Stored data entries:

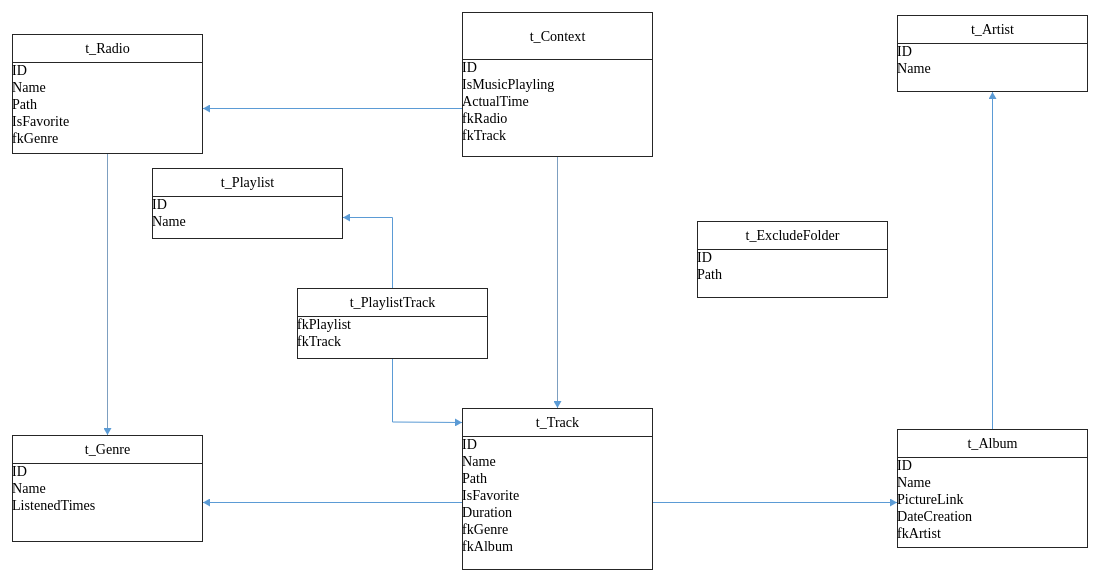
<!DOCTYPE html>
<html lang="en">
<head>
<meta charset="utf-8">
<title>Music database schema</title>
<style>
:root {
  --paper: #fff;
  --ink: #000;
  --outline: #262626;
  --relation: #5b9bd5;
  --relation-soft: #7d9fc0;
}
* { box-sizing: border-box; margin: 0; padding: 0; }
html, body { width: 1100px; height: 582px; overflow: hidden; background: var(--paper); }
.schema {
  position: relative;
  width: 1100px;
  height: 582px;
  color: var(--ink);
  font: 14.1px/17px "Liberation Serif", "Times New Roman", serif;
}
.relations { position: absolute; left: 0; top: 0; fill: none; stroke: var(--relation); }
.relations .soft { stroke: var(--relation-soft); }
.relations marker path { fill: var(--relation); stroke: none; }
.table {
  position: absolute;
  display: flex;
  flex-direction: column;
  width: 191px;
  border: 1px solid var(--outline);
}
.table h2 {
  display: flex;
  align-items: center;
  justify-content: center;
  flex: none;
  height: 28px;
  border-bottom: 1px solid var(--outline);
  font: inherit;
}
.table ul { list-style: none; margin: -1px 0 0 -1px; }
.radio { left: 12px; top: 34px; height: 120px; }
.context { left: 462px; top: 12px; height: 145px; }
.context h2 { height: 47px; }
.artist { left: 897px; top: 15px; height: 77px; }
.playlist { left: 152px; top: 168px; height: 71px; }
.exclude-folder { left: 697px; top: 221px; height: 77px; }
.playlist-track { left: 297px; top: 288px; height: 71px; }
.track { left: 462px; top: 408px; height: 162px; }
.genre { left: 12px; top: 435px; height: 107px; }
.album { left: 897px; top: 429px; height: 119px; }
</style>
</head>
<body>
<main class="schema">
  <section class="table radio">
    <h2>t_Radio</h2>
    <ul><li>ID</li><li>Name</li><li>Path</li><li>IsFavorite</li><li>fkGenre</li></ul>
  </section>
  <section class="table context">
    <h2>t_Context</h2>
    <ul><li>ID</li><li>IsMusicPlayling</li><li>ActualTime</li><li>fkRadio</li><li>fkTrack</li></ul>
  </section>
  <section class="table artist">
    <h2>t_Artist</h2>
    <ul><li>ID</li><li>Name</li></ul>
  </section>
  <section class="table playlist">
    <h2>t_Playlist</h2>
    <ul><li>ID</li><li>Name</li></ul>
  </section>
  <section class="table exclude-folder">
    <h2>t_ExcludeFolder</h2>
    <ul><li>ID</li><li>Path</li></ul>
  </section>
  <section class="table playlist-track">
    <h2>t_PlaylistTrack</h2>
    <ul><li>fkPlaylist</li><li>fkTrack</li></ul>
  </section>
  <section class="table track">
    <h2>t_Track</h2>
    <ul><li>ID</li><li>Name</li><li>Path</li><li>IsFavorite</li><li>Duration</li><li>fkGenre</li><li>fkAlbum</li></ul>
  </section>
  <section class="table genre">
    <h2>t_Genre</h2>
    <ul><li>ID</li><li>Name</li><li>ListenedTimes</li></ul>
  </section>
  <section class="table album">
    <h2>t_Album</h2>
    <ul><li>ID</li><li>Name</li><li>PictureLink</li><li>DateCreation</li><li>fkArtist</li></ul>
  </section>

  <svg class="relations" width="1100" height="582" viewBox="0 0 1100 582" aria-hidden="true">
    <defs>
      <marker id="arrowhead" markerUnits="userSpaceOnUse" markerWidth="8" markerHeight="8" refX="7" refY="4" orient="auto">
        <path d="M0 0L7 4L0 8Z"/>
      </marker>
    </defs>
    <g marker-end="url(#arrowhead)">
      <path id="context-to-radio" marker-end="url(#arrowhead)" d="M462 108.5H203"/>
      <path id="radio-to-genre" class="soft" marker-end="url(#arrowhead)" d="M107.5 154V435"/>
      <path id="context-to-track" class="soft" marker-end="url(#arrowhead)" d="M557.5 157V408"/>
      <path id="playlist-track-to-playlist" marker-end="url(#arrowhead)" d="M392.5 288V217.5H343"/>
      <path id="playlist-track-to-track" marker-end="url(#arrowhead)" d="M392.5 359V422L462 422.5"/>
      <path id="track-to-genre" marker-end="url(#arrowhead)" d="M462 502.5H203"/>
      <path id="track-to-album" marker-end="url(#arrowhead)" d="M653 502.5H897"/>
      <path id="album-to-artist" marker-end="url(#arrowhead)" d="M992.5 429V92"/>
    </g>
  </svg>
</main>
</body>
</html>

*Work item*
Scan the records for the string "center". Copy each line in which it appears.

*Written answer*
  align-items: center;
  justify-content: center;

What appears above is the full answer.